TASK DETAILS
Output all the records word for word. Drop the pictures.

Collected data
··········
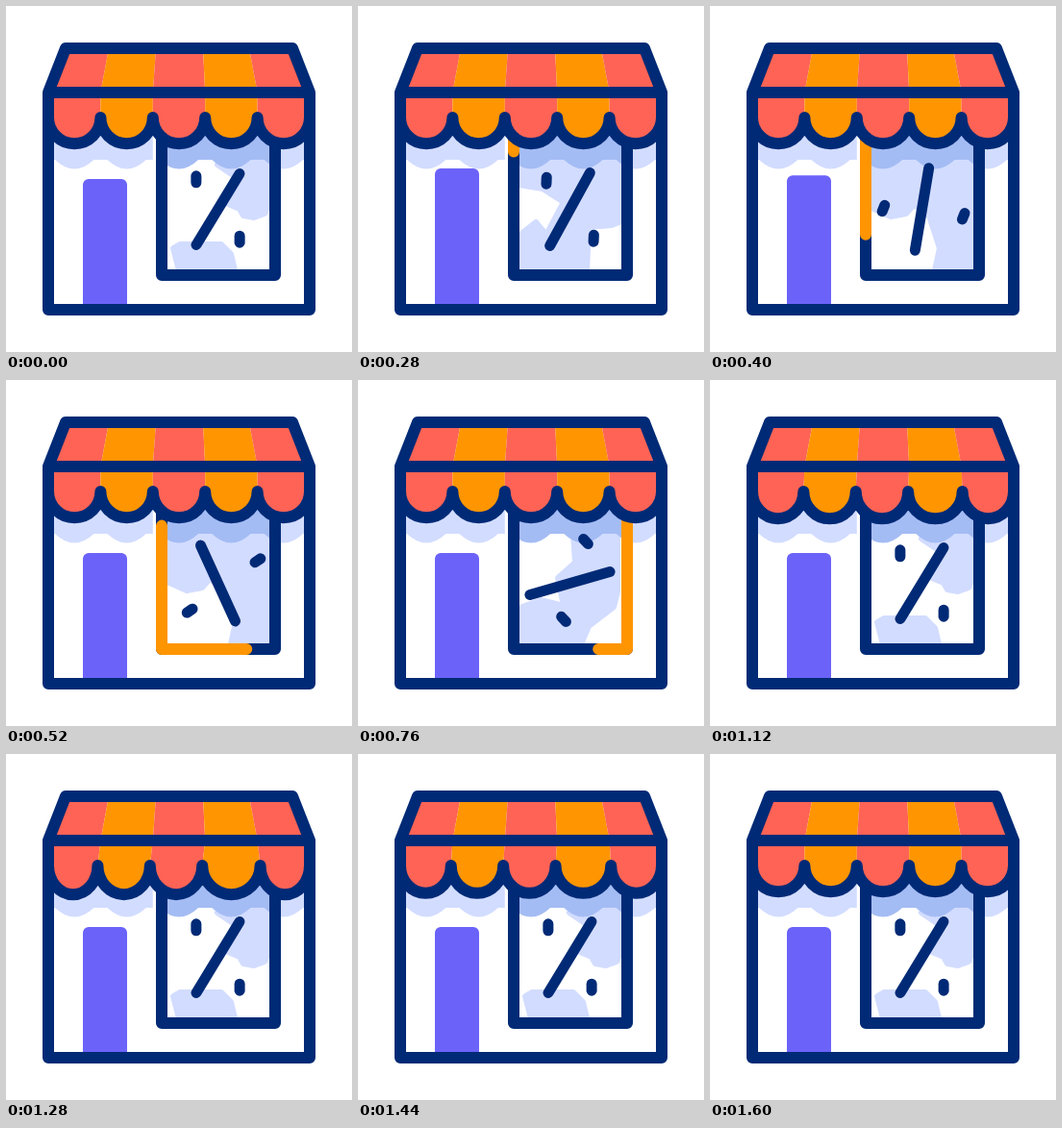
An HTML page that plays this animation: 360 px wide and 360 px high, repeating every 2000 ms.

```html
<!DOCTYPE html>
<html lang="en">
<head>
<meta charset="utf-8">
<title>Shop</title>
<style>
  html, body { margin: 0; height: 100%; overflow: hidden; background: #fff; }
  svg { display: block; width: 100vw; height: 100vh; }
  .line { fill: none; stroke: #002a76; stroke-width: 12; stroke-linecap: round; stroke-linejoin: round; }
  .sign { stroke-width: 11; }
  .pale { fill: #d2dcff; }
</style>
</head>
<body>
<svg viewBox="0 0 360 360">
  <defs>
    <clipPath id="pane"><path d="M162 120H280V280H162Z"/></clipPath>
  </defs>
  <path id="wallShade" class="pale"/>
  <rect id="door" x="80" width="46" height="150" rx="6" fill="#6b63f9"/>
  <g clip-path="url(#pane)">
    <path fill="#fff" d="M152 120H290V290H152Z"/>
    <path id="shine" class="pale" stroke="#d2dcff" stroke-width="6" stroke-linejoin="round"/>
    <path id="paneShade" fill="#a4bcf4"/>
  </g>
  <path class="line" d="M162 130V280H280V130"/>
  <path id="runner" class="line" style="stroke:#ff9500" d="M162 138V280H280V138"/>
  <path id="slash" class="line sign" d="M198 248.500L243 174.500"/>
  <path id="dotA" class="line sign" d="M0-3.500V3.500"/>
  <path id="dotB" class="line sign" d="M0-3.500V3.500"/>
  <g id="stripes"></g>
  <path id="scallops" class="line"/>
  <path class="line" d="M44 90H316V316H44ZL62 44H298L316 90"/>
</svg>
<script>
const $ = id => document.getElementById(id);
const clamp = x => Math.min(1, Math.max(0, x));
const ease = x => (1 - Math.cos(Math.PI * clamp(x))) / 2;
const bump = (t, from, to) => Math.sin(Math.PI * clamp((t - from) / (to - from))) ** 2;

const CENTER = [220.5, 211.5];
const EDGES = [44, 98.4, 152.8, 207.2, 261.6, 316];
const ROOF = [62, 107, 156, 205, 253, 298];
const SWAY = [0, -3, -3, -3, 3, 0];
const LENGTH = 402;

const REST = 'M274 160V204L269 216L258 220L247 218L243 211L231 206L232 194L242 180L220 165ZM174 252L181 248H224L234 258L238 275H180Z';
const SHINES = [
  [160, REST],
  [400, 'M168 160H274V224L264 228L240 230L238 275H171V236L185 225L196 238L214 204L192 190L168 186Z'],
  [640, 'M168 160H274V275H234L239 252L228 218L212 207L204 216L188 219L168 210Z'],
  [860, 'M224 160H270V220L266 236L240 256L232 275H171V236L190 229L214 235L208 206L226 190Z'],
  [1100, 'M274 160L269 212L262 228L240 234L232 248L236 270H182L174 256L198 248L214 222L232 210L242 172Z'],
  [2000, REST]
];

// Cubic interpolation through [time, angle, radius] poses
function pose(keys, t) {
  t = Math.min(Math.max(t, keys[0][0]), keys.at(-1)[0]);
  const i = Math.max(1, keys.findIndex(k => k[0] >= t));
  const a = keys[i - 1], b = keys[i];
  const before = keys[i - 2] || a, after = keys[i + 1] || b;
  const span = b[0] - a[0], u = (t - a[0]) / span;
  return [1, 2].map(n => {
    const m = (b[n] - before[n]) / (b[0] - before[0]) * span * (before !== a);
    const k = (after[n] - a[n]) / (after[0] - a[0]) * span * (after !== b);
    const d = b[n] - a[n];
    return a[n] + u * (m + u * (3 * d - 2 * m - k + u * (m + k - 2 * d)));
  });
}
const ORBIT_A = [[220, -126, 38.5], [280, -129, 38.5], [520, -224, 41], [760, -260, 38], [960, -304, 38.5], [1020, -306, 38.5]];
const ORBIT_B = [[220, 54, 38.5], [280, 51, 39], [520, -29.5, 47.7], [760, -69, 46.5], [960, -124, 38.5], [1020, -126, 38.5]];

function placeDot(id, keys, t, spin) {
  const [angle, r] = pose(keys, t), a = angle * Math.PI / 180;
  const x = CENTER[0] + r * Math.cos(a), y = CENTER[1] + r * Math.sin(a);
  $(id).setAttribute('transform', `translate(${x} ${y}) rotate(${spin})`);
}

// Shadow cast by the awning between two x positions
const shade = (from, to) => EDGES.slice(from, to).map((x, i) => {
  const right = EDGES[from + i + 1];
  return `M${x} 130H${right}V160H${right - 7}Q${(x + right) / 2} 179 ${x + 7} 160H${x}Z`;
}).join('');
$('wallShade').setAttribute('d', shade(0, 2) + shade(4, 5));
$('paneShade').setAttribute('d', shade(2, 5));

const stripes = EDGES.slice(1).map((_, i) => {
  const path = document.createElementNS('http://www.w3.org/2000/svg', 'path');
  path.setAttribute('fill', i % 2 ? '#ff9500' : '#ff6355');
  return $('stripes').appendChild(path);
});

function drawAwning(amount) {
  const xs = EDGES.map((x, i) => x + SWAY[i] * amount);
  const ry = 27.2 + 3 * amount;
  const arc = (from, to) => `A${Math.abs(to - from) / 2} ${ry} 0 0 0 ${to} 116`;
  stripes.forEach((path, i) => path.setAttribute('d',
    `M${ROOF[i + 1]} 44H${ROOF[i]}L${EDGES[i]} 90L${xs[i]} 116${arc(xs[i], xs[i + 1])}L${EDGES[i + 1]} 90Z`));
  $('scallops').setAttribute('d', 'M44 116' + xs.slice(1).map((x, i) => arc(xs[i], x)).join(''));
}

function draw(t) {
  const turn = 180 * ease((t - 220) / 800);
  $('slash').setAttribute('transform', `rotate(${-turn} ${CENTER})`);
  placeDot('dotA', ORBIT_A, t, turn);
  placeDot('dotB', ORBIT_B, t, turn);

  const head = LENGTH * ease((t - 215) / 560);
  const tail = LENGTH * ease((t - 455) / 560);
  const runner = $('runner');
  runner.style.display = head - tail > 0.1 ? '' : 'none';
  runner.setAttribute('stroke-dasharray', `0 ${tail} ${head - tail} 999`);
  // A leading zero dash would leave a round cap, so shift the pattern instead
  runner.setAttribute('stroke-dasharray', `${head - tail} 999`);
  runner.setAttribute('stroke-dashoffset', -tail);

  const top = 180 - 11 * bump(t, 80, 480);
  $('door').setAttribute('y', top);
  $('door').setAttribute('height', 316 - top);
  $('shine').setAttribute('d', SHINES.find(s => t < s[0])[1]);
  drawAwning(bump(t, 1000, 1600));
}

const start = performance.now();
function frame() {
  draw((performance.now() - start) % 2000);
  requestAnimationFrame(frame);
}
frame();
</script>
</body>
</html>
```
··········
TASK ANSWER
An HTML page that plays this animation: 360 px wide and 360 px high, repeating every 2000 ms.

```html
<!DOCTYPE html>
<html lang="en">
<head>
<meta charset="utf-8">
<title>Shop</title>
<style>
  html, body { margin: 0; height: 100%; overflow: hidden; background: #fff; }
  svg { display: block; width: 100vw; height: 100vh; }
  .line { fill: none; stroke: #002a76; stroke-width: 12; stroke-linecap: round; stroke-linejoin: round; }
  .sign { stroke-width: 11; }
  .pale { fill: #d2dcff; }
</style>
</head>
<body>
<svg viewBox="0 0 360 360">
  <defs>
    <clipPath id="pane"><path d="M162 120H280V280H162Z"/></clipPath>
  </defs>
  <path id="wallShade" class="pale"/>
  <rect id="door" x="80" width="46" height="150" rx="6" fill="#6b63f9"/>
  <g clip-path="url(#pane)">
    <path fill="#fff" d="M152 120H290V290H152Z"/>
    <path id="shine" class="pale" stroke="#d2dcff" stroke-width="6" stroke-linejoin="round"/>
    <path id="paneShade" fill="#a4bcf4"/>
  </g>
  <path class="line" d="M162 130V280H280V130"/>
  <path id="runner" class="line" style="stroke:#ff9500" d="M162 138V280H280V138"/>
  <path id="slash" class="line sign" d="M198 248.500L243 174.500"/>
  <path id="dotA" class="line sign" d="M0-3.500V3.500"/>
  <path id="dotB" class="line sign" d="M0-3.500V3.500"/>
  <g id="stripes"></g>
  <path id="scallops" class="line"/>
  <path class="line" d="M44 90H316V316H44ZL62 44H298L316 90"/>
</svg>
<script>
const $ = id => document.getElementById(id);
const clamp = x => Math.min(1, Math.max(0, x));
const ease = x => (1 - Math.cos(Math.PI * clamp(x))) / 2;
const bump = (t, from, to) => Math.sin(Math.PI * clamp((t - from) / (to - from))) ** 2;

const CENTER = [220.5, 211.5];
const EDGES = [44, 98.4, 152.8, 207.2, 261.6, 316];
const ROOF = [62, 107, 156, 205, 253, 298];
const SWAY = [0, -3, -3, -3, 3, 0];
const LENGTH = 402;

const REST = 'M274 160V204L269 216L258 220L247 218L243 211L231 206L232 194L242 180L220 165ZM174 252L181 248H224L234 258L238 275H180Z';
const SHINES = [
  [160, REST],
  [400, 'M168 160H274V224L264 228L240 230L238 275H171V236L185 225L196 238L214 204L192 190L168 186Z'],
  [640, 'M168 160H274V275H234L239 252L228 218L212 207L204 216L188 219L168 210Z'],
  [860, 'M224 160H270V220L266 236L240 256L232 275H171V236L190 229L214 235L208 206L226 190Z'],
  [1100, 'M274 160L269 212L262 228L240 234L232 248L236 270H182L174 256L198 248L214 222L232 210L242 172Z'],
  [2000, REST]
];

// Cubic interpolation through [time, angle, radius] poses
function pose(keys, t) {
  t = Math.min(Math.max(t, keys[0][0]), keys.at(-1)[0]);
  const i = Math.max(1, keys.findIndex(k => k[0] >= t));
  const a = keys[i - 1], b = keys[i];
  const before = keys[i - 2] || a, after = keys[i + 1] || b;
  const span = b[0] - a[0], u = (t - a[0]) / span;
  return [1, 2].map(n => {
    const m = (b[n] - before[n]) / (b[0] - before[0]) * span * (before !== a);
    const k = (after[n] - a[n]) / (after[0] - a[0]) * span * (after !== b);
    const d = b[n] - a[n];
    return a[n] + u * (m + u * (3 * d - 2 * m - k + u * (m + k - 2 * d)));
  });
}
const ORBIT_A = [[220, -126, 38.5], [280, -129, 38.5], [520, -224, 41], [760, -260, 38], [960, -304, 38.5], [1020, -306, 38.5]];
const ORBIT_B = [[220, 54, 38.5], [280, 51, 39], [520, -29.5, 47.7], [760, -69, 46.5], [960, -124, 38.5], [1020, -126, 38.5]];

function placeDot(id, keys, t, spin) {
  const [angle, r] = pose(keys, t), a = angle * Math.PI / 180;
  const x = CENTER[0] + r * Math.cos(a), y = CENTER[1] + r * Math.sin(a);
  $(id).setAttribute('transform', `translate(${x} ${y}) rotate(${spin})`);
}

// Shadow cast by the awning between two x positions
const shade = (from, to) => EDGES.slice(from, to).map((x, i) => {
  const right = EDGES[from + i + 1];
  return `M${x} 130H${right}V160H${right - 7}Q${(x + right) / 2} 179 ${x + 7} 160H${x}Z`;
}).join('');
$('wallShade').setAttribute('d', shade(0, 2) + shade(4, 5));
$('paneShade').setAttribute('d', shade(2, 5));

const stripes = EDGES.slice(1).map((_, i) => {
  const path = document.createElementNS('http://www.w3.org/2000/svg', 'path');
  path.setAttribute('fill', i % 2 ? '#ff9500' : '#ff6355');
  return $('stripes').appendChild(path);
});

function drawAwning(amount) {
  const xs = EDGES.map((x, i) => x + SWAY[i] * amount);
  const ry = 27.2 + 3 * amount;
  const arc = (from, to) => `A${Math.abs(to - from) / 2} ${ry} 0 0 0 ${to} 116`;
  stripes.forEach((path, i) => path.setAttribute('d',
    `M${ROOF[i + 1]} 44H${ROOF[i]}L${EDGES[i]} 90L${xs[i]} 116${arc(xs[i], xs[i + 1])}L${EDGES[i + 1]} 90Z`));
  $('scallops').setAttribute('d', 'M44 116' + xs.slice(1).map((x, i) => arc(xs[i], x)).join(''));
}

function draw(t) {
  const turn = 180 * ease((t - 220) / 800);
  $('slash').setAttribute('transform', `rotate(${-turn} ${CENTER})`);
  placeDot('dotA', ORBIT_A, t, turn);
  placeDot('dotB', ORBIT_B, t, turn);

  const head = LENGTH * ease((t - 215) / 560);
  const tail = LENGTH * ease((t - 455) / 560);
  const runner = $('runner');
  runner.style.display = head - tail > 0.1 ? '' : 'none';
  runner.setAttribute('stroke-dasharray', `0 ${tail} ${head - tail} 999`);
  // A leading zero dash would leave a round cap, so shift the pattern instead
  runner.setAttribute('stroke-dasharray', `${head - tail} 999`);
  runner.setAttribute('stroke-dashoffset', -tail);

  const top = 180 - 11 * bump(t, 80, 480);
  $('door').setAttribute('y', top);
  $('door').setAttribute('height', 316 - top);
  $('shine').setAttribute('d', SHINES.find(s => t < s[0])[1]);
  drawAwning(bump(t, 1000, 1600));
}

const start = performance.now();
function frame() {
  draw((performance.now() - start) % 2000);
  requestAnimationFrame(frame);
}
frame();
</script>
</body>
</html>
```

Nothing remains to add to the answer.